I started using Google Analytics to track hits on 17 June 2007. Since then my blog has been visited 3,446 times by 1,473 unique people (in both senses of the term).

In general, the grammar posts have been the least popular (but that does not mean I will stop doing them), and the author interviews have been the most popular.

Thank you all for visiting, and a special thanks to those who also commented. Some of you have become good friends during the year, and I hope to get to know the rest of you better over the coming year.

02 April 2008

The writer’s soundtrack

Microsoft Word or black gel ink pen and lined yellow legal pad? Coffee shop or home office? Webster’s Third New International or the Complete Oxford? All writers, it seems, have strong preferences for the tools and working conditions they need to produce well, down to the music they listen to.

One friend of mine chooses a theme song for each of her main characters and listens to it as she writes each one’s scenes. That seems a really cool idea, but I’ve never tried it. Other friends thrive on the chatter and clatter of coffeeshops.

My own soundtrack varies with my mood and what I’m writing. Sometimes, I need silence to get the focus I need, particularly with nonfiction. Often, I choose Baroque or Renaissance instrumental.

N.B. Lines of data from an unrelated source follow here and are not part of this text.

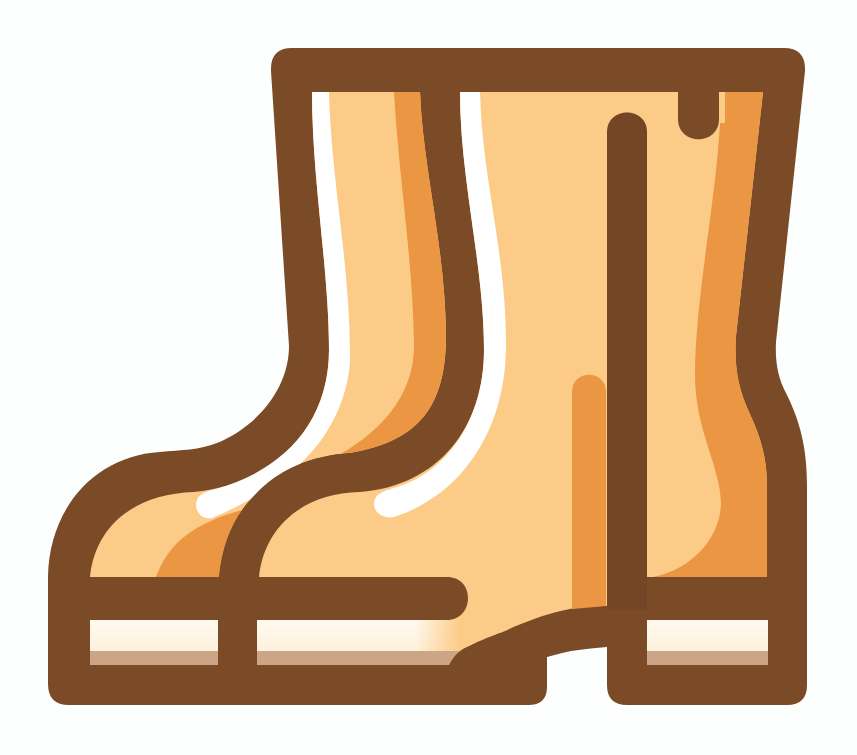
<!DOCTYPE html>
<html lang="en">
<head>
<meta charset="utf-8">
<title>Boots icon</title>
<style>
:root {
  --paper: #fdfefe;
  --outline: #7b4b28;
  --strap: #754626;
  --leather: #fdcb88;
  --shade: #ea9643;
  --shine: #ffffff;
  --sole-shade: #cba586;
}
html, body { margin: 0; overflow: hidden; background: var(--paper); }
.boots { display: block; width: 857px; height: 755px; }
.outline { fill: var(--outline); }
.strap { fill: var(--strap); }
.leather { fill: var(--leather); }
.shade { fill: var(--shade); }
.shine { fill: var(--shine); }
.sole { fill: url(#sole-cream); }
.sole-shade { fill: var(--sole-shade); }
</style>
</head>
<body>
<svg class="boots" viewBox="0 0 857 755" role="img" aria-label="A pair of tan boots with brown outlines">
  <defs>
    <linearGradient id="sole-cream" x1="0" y1="0" x2="0" y2="1">
      <stop offset="0" stop-color="#fffaf0"/>
      <stop offset="1" stop-color="#fdf1dc"/>
    </linearGradient>
    <linearGradient id="sole-fade" x1="0" y1="0" x2="1" y2="0">
      <stop offset="0" stop-color="#fdcb88" stop-opacity="0"/>
      <stop offset="1" stop-color="#fdcb88"/>
    </linearGradient>
    <path id="rear-leather" d="M312 92H420C423 170 445 245 446 335C446 408 418 441 350 453C310 456 276 470 252 498C232 519 222 546 219 577H90C95 528 132 494 194 492C276 484 329 426 329 350C329 270 312 180 312 92Z"/>
    <path id="front-leather" d="M460 92H763L736 336C734 366 738 388 749 412C762 440 767 460 767 487V577H647V606H607C570 606 545 613 500 633C476 642 460 648 450 664H420V620H447C460 620 468 610 468 598C468 586 460 577 447 577H259C264 528 302 493 360 492C438 486 484 428 484 350C484 265 460 180 460 92Z"/>
    <clipPath id="rear-clip"><use href="#rear-leather"/></clipPath>
    <clipPath id="front-clip"><use href="#front-leather"/></clipPath>
  </defs>

  <path class="outline" d="M292 48H784Q806 48 805 71L776 342C775 362 778 378 786 393C800 421 807 448 807 485V685Q807 705 787 705H627Q607 705 607 685V647Q573 649 547 657V687Q547 705 528 705H69Q48 705 48 684V577C49 509 94 456 160 452C182 450 199 450 217 443C258 426 289 388 289 346L271 71Q270 48 292 48Z"/>

  <g id="rear-boot">
    <use class="leather" href="#rear-leather"/>
    <g clip-path="url(#rear-clip)">
      <path class="shade" d="M394 92H430L460 340L420 460H330C380 434 414 396 414 346C413 260 399 180 394 92Z"/>
      <path class="shade" d="M156 577C169 541 197 521 250 508V577Z"/>
    </g>
    <path class="shine" d="M312 92H329C331 180 351 270 350 362C346 414 316 456 278 482Q246 504 212 518C202 520 196 512 196 505C196 495 204 492 216 489C280 471 329 425 329 350C329 270 312 180 312 92Z"/>
    <path class="outline" d="M219 577C222 546 232 519 252 498C276 470 310 456 350 453L360 492C302 493 264 528 259 577Z"/>
    <rect class="sole" x="90" y="620" width="128" height="32"/>
    <rect class="sole-shade" x="90" y="651" width="128" height="14"/>
  </g>

  <g id="front-boot">
    <use class="leather" href="#front-leather"/>
    <g clip-path="url(#front-clip)">
      <path class="shade" d="M725 92H780V577H653C690 570 720 540 721 503C720 465 695 430 695 375C695 300 716 200 720 123H725Z"/>
    </g>
    <path class="shine" d="M460 92H480C482 180 506 250 506 345C506 430 462 495 394 517C382 519 374 512 374 504C374 494 384 491 394 488C448 473 484 418 484 350C484 265 460 180 460 92Z"/>
    <path class="shade" d="M572 609V392C572 369 606 369 606 392V606Z"/>
    <path class="strap" d="M607 610V132C607 106 647 106 647 132V610Z"/>
    <path class="outline" d="M678 88H719V119C719 146 678 146 678 119Z"/>
    <rect class="sole" x="257" y="620" width="163" height="32"/>
    <path class="sole" d="M420 620H459V651H420Z"/>
    <rect x="415" y="620" width="45" height="32" fill="url(#sole-fade)"/>
    <path class="sole-shade" d="M257 651H459L450 665H257Z"/>
    <path class="outline" d="M449 665C454 656 458 651 467 647L500 633V670H449Z"/>
    <rect class="sole" x="647" y="620" width="121" height="32"/>
    <rect class="sole-shade" x="647" y="651" width="121" height="14"/>
  </g>
</svg>
</body>
</html>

If I do choose music with singing, I’ll pick something that’s not in English. Otherwise, the words in my ear interfere with the words in my brain and fingers. If I'm doing background research rather than actually typing words, I listen to many kinds of music: early music (music of the Baroque era and earlier), folk, blues, Cajun music, Zydeco, gospel, Celtic, R&B, bluegrass, New Age.

Although I have a large CD collection, I tend to be lazy and tune in a station on iTunes or Live365 so that I don’t have to make choices or get up to change the CD. If you’ve never heard of Live365, it’s an Internet site with thousands of stations in every genre—and even subgenre—imaginable. For example, I have several early music stations among my fifty-one presets, including a station that plays only European sacred music of 1400–1600, a station that plays only Gregorian chant, and a station that features archguitar, lute, and theorbo music.

What is your soundtrack when you write, and why?